● **Information supplied**

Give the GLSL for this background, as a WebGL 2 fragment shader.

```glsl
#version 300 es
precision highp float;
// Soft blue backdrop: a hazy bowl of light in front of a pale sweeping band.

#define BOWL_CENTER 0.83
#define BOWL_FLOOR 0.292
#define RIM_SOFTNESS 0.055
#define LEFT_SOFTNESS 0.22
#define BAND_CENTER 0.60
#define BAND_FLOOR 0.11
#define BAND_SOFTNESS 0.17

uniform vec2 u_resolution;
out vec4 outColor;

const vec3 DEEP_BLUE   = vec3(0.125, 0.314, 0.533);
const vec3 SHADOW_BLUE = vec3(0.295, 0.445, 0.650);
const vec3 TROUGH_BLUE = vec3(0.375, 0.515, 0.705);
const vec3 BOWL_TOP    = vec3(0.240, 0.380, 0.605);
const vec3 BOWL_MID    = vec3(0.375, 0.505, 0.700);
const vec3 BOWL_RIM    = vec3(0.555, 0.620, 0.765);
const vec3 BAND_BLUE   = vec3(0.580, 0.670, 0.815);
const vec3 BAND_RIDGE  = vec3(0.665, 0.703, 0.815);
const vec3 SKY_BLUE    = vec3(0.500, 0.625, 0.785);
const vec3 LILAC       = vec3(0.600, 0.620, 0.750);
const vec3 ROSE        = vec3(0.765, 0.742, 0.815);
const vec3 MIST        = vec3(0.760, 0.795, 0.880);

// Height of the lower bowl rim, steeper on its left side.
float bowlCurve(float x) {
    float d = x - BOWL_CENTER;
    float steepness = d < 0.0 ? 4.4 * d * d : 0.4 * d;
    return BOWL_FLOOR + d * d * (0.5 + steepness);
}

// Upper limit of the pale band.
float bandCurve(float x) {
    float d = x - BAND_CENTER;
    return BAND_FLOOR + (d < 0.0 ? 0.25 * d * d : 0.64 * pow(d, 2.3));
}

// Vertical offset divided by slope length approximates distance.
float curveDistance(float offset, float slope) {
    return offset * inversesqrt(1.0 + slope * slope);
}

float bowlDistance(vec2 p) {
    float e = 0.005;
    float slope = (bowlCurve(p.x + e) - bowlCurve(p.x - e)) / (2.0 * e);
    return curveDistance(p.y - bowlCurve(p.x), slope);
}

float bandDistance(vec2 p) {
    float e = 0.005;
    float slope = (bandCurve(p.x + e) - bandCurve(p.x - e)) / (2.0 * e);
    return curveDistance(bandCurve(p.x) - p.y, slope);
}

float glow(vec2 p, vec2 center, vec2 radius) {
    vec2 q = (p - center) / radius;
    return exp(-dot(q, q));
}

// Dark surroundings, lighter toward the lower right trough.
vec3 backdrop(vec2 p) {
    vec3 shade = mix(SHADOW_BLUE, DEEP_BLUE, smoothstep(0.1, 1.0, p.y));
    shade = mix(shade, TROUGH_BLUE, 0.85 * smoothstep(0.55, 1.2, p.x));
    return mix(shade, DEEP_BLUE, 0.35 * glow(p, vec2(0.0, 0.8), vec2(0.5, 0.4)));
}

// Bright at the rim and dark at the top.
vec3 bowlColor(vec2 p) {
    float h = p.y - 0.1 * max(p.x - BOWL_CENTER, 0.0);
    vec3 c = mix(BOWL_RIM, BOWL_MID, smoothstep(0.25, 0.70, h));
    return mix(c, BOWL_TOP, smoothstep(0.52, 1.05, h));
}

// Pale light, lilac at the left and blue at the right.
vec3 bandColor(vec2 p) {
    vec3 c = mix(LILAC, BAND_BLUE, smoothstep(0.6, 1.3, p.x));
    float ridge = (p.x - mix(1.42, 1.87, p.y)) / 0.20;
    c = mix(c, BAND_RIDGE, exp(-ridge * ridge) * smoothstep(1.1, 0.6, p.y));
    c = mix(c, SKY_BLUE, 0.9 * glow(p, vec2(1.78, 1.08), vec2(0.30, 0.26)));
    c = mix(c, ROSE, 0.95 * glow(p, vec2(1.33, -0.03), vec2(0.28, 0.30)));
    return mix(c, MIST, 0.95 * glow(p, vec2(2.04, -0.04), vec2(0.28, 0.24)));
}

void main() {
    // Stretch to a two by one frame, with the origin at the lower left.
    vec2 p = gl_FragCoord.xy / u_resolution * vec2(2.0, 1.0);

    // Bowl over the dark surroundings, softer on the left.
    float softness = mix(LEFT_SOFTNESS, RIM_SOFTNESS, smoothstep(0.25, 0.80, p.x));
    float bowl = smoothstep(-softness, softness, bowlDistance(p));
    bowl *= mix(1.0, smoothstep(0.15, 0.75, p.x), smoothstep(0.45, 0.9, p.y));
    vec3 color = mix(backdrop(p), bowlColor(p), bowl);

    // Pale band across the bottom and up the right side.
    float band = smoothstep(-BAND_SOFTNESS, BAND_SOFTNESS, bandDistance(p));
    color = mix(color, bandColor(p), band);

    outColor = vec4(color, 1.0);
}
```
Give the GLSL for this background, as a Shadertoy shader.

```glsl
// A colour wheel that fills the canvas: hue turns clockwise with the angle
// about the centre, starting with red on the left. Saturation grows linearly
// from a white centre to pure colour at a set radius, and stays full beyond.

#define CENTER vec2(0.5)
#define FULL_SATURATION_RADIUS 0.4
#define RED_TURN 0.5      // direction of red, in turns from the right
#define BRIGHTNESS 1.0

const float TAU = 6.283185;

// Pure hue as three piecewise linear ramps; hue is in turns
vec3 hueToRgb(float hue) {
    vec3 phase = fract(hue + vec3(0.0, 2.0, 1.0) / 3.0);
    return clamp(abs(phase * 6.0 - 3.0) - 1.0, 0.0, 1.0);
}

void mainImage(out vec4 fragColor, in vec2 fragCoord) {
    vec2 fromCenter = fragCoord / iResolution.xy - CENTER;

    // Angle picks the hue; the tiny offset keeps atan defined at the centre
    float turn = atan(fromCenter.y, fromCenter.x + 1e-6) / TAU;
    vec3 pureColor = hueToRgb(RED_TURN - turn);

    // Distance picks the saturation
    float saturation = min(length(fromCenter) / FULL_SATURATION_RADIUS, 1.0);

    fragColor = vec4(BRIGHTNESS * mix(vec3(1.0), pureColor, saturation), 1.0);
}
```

● **The task**
Every record in the listing above is to be copied exactly.

● **Response**
Give the GLSL for this background, as a WebGL 2 fragment shader.

```glsl
#version 300 es
precision highp float;
// Soft blue backdrop: a hazy bowl of light in front of a pale sweeping band.

#define BOWL_CENTER 0.83
#define BOWL_FLOOR 0.292
#define RIM_SOFTNESS 0.055
#define LEFT_SOFTNESS 0.22
#define BAND_CENTER 0.60
#define BAND_FLOOR 0.11
#define BAND_SOFTNESS 0.17

uniform vec2 u_resolution;
out vec4 outColor;

const vec3 DEEP_BLUE   = vec3(0.125, 0.314, 0.533);
const vec3 SHADOW_BLUE = vec3(0.295, 0.445, 0.650);
const vec3 TROUGH_BLUE = vec3(0.375, 0.515, 0.705);
const vec3 BOWL_TOP    = vec3(0.240, 0.380, 0.605);
const vec3 BOWL_MID    = vec3(0.375, 0.505, 0.700);
const vec3 BOWL_RIM    = vec3(0.555, 0.620, 0.765);
const vec3 BAND_BLUE   = vec3(0.580, 0.670, 0.815);
const vec3 BAND_RIDGE  = vec3(0.665, 0.703, 0.815);
const vec3 SKY_BLUE    = vec3(0.500, 0.625, 0.785);
const vec3 LILAC       = vec3(0.600, 0.620, 0.750);
const vec3 ROSE        = vec3(0.765, 0.742, 0.815);
const vec3 MIST        = vec3(0.760, 0.795, 0.880);

// Height of the lower bowl rim, steeper on its left side.
float bowlCurve(float x) {
    float d = x - BOWL_CENTER;
    float steepness = d < 0.0 ? 4.4 * d * d : 0.4 * d;
    return BOWL_FLOOR + d * d * (0.5 + steepness);
}

// Upper limit of the pale band.
float bandCurve(float x) {
    float d = x - BAND_CENTER;
    return BAND_FLOOR + (d < 0.0 ? 0.25 * d * d : 0.64 * pow(d, 2.3));
}

// Vertical offset divided by slope length approximates distance.
float curveDistance(float offset, float slope) {
    return offset * inversesqrt(1.0 + slope * slope);
}

float bowlDistance(vec2 p) {
    float e = 0.005;
    float slope = (bowlCurve(p.x + e) - bowlCurve(p.x - e)) / (2.0 * e);
    return curveDistance(p.y - bowlCurve(p.x), slope);
}

float bandDistance(vec2 p) {
    float e = 0.005;
    float slope = (bandCurve(p.x + e) - bandCurve(p.x - e)) / (2.0 * e);
    return curveDistance(bandCurve(p.x) - p.y, slope);
}

float glow(vec2 p, vec2 center, vec2 radius) {
    vec2 q = (p - center) / radius;
    return exp(-dot(q, q));
}

// Dark surroundings, lighter toward the lower right trough.
vec3 backdrop(vec2 p) {
    vec3 shade = mix(SHADOW_BLUE, DEEP_BLUE, smoothstep(0.1, 1.0, p.y));
    shade = mix(shade, TROUGH_BLUE, 0.85 * smoothstep(0.55, 1.2, p.x));
    return mix(shade, DEEP_BLUE, 0.35 * glow(p, vec2(0.0, 0.8), vec2(0.5, 0.4)));
}

// Bright at the rim and dark at the top.
vec3 bowlColor(vec2 p) {
    float h = p.y - 0.1 * max(p.x - BOWL_CENTER, 0.0);
    vec3 c = mix(BOWL_RIM, BOWL_MID, smoothstep(0.25, 0.70, h));
    return mix(c, BOWL_TOP, smoothstep(0.52, 1.05, h));
}

// Pale light, lilac at the left and blue at the right.
vec3 bandColor(vec2 p) {
    vec3 c = mix(LILAC, BAND_BLUE, smoothstep(0.6, 1.3, p.x));
    float ridge = (p.x - mix(1.42, 1.87, p.y)) / 0.20;
    c = mix(c, BAND_RIDGE, exp(-ridge * ridge) * smoothstep(1.1, 0.6, p.y));
    c = mix(c, SKY_BLUE, 0.9 * glow(p, vec2(1.78, 1.08), vec2(0.30, 0.26)));
    c = mix(c, ROSE, 0.95 * glow(p, vec2(1.33, -0.03), vec2(0.28, 0.30)));
    return mix(c, MIST, 0.95 * glow(p, vec2(2.04, -0.04), vec2(0.28, 0.24)));
}

void main() {
    // Stretch to a two by one frame, with the origin at the lower left.
    vec2 p = gl_FragCoord.xy / u_resolution * vec2(2.0, 1.0);

    // Bowl over the dark surroundings, softer on the left.
    float softness = mix(LEFT_SOFTNESS, RIM_SOFTNESS, smoothstep(0.25, 0.80, p.x));
    float bowl = smoothstep(-softness, softness, bowlDistance(p));
    bowl *= mix(1.0, smoothstep(0.15, 0.75, p.x), smoothstep(0.45, 0.9, p.y));
    vec3 color = mix(backdrop(p), bowlColor(p), bowl);

    // Pale band across the bottom and up the right side.
    float band = smoothstep(-BAND_SOFTNESS, BAND_SOFTNESS, bandDistance(p));
    color = mix(color, bandColor(p), band);

    outColor = vec4(color, 1.0);
}
```
Give the GLSL for this background, as a Shadertoy shader.

```glsl
// A colour wheel that fills the canvas: hue turns clockwise with the angle
// about the centre, starting with red on the left. Saturation grows linearly
// from a white centre to pure colour at a set radius, and stays full beyond.

#define CENTER vec2(0.5)
#define FULL_SATURATION_RADIUS 0.4
#define RED_TURN 0.5      // direction of red, in turns from the right
#define BRIGHTNESS 1.0

const float TAU = 6.283185;

// Pure hue as three piecewise linear ramps; hue is in turns
vec3 hueToRgb(float hue) {
    vec3 phase = fract(hue + vec3(0.0, 2.0, 1.0) / 3.0);
    return clamp(abs(phase * 6.0 - 3.0) - 1.0, 0.0, 1.0);
}

void mainImage(out vec4 fragColor, in vec2 fragCoord) {
    vec2 fromCenter = fragCoord / iResolution.xy - CENTER;

    // Angle picks the hue; the tiny offset keeps atan defined at the centre
    float turn = atan(fromCenter.y, fromCenter.x + 1e-6) / TAU;
    vec3 pureColor = hueToRgb(RED_TURN - turn);

    // Distance picks the saturation
    float saturation = min(length(fromCenter) / FULL_SATURATION_RADIUS, 1.0);

    fragColor = vec4(BRIGHTNESS * mix(vec3(1.0), pureColor, saturation), 1.0);
}
```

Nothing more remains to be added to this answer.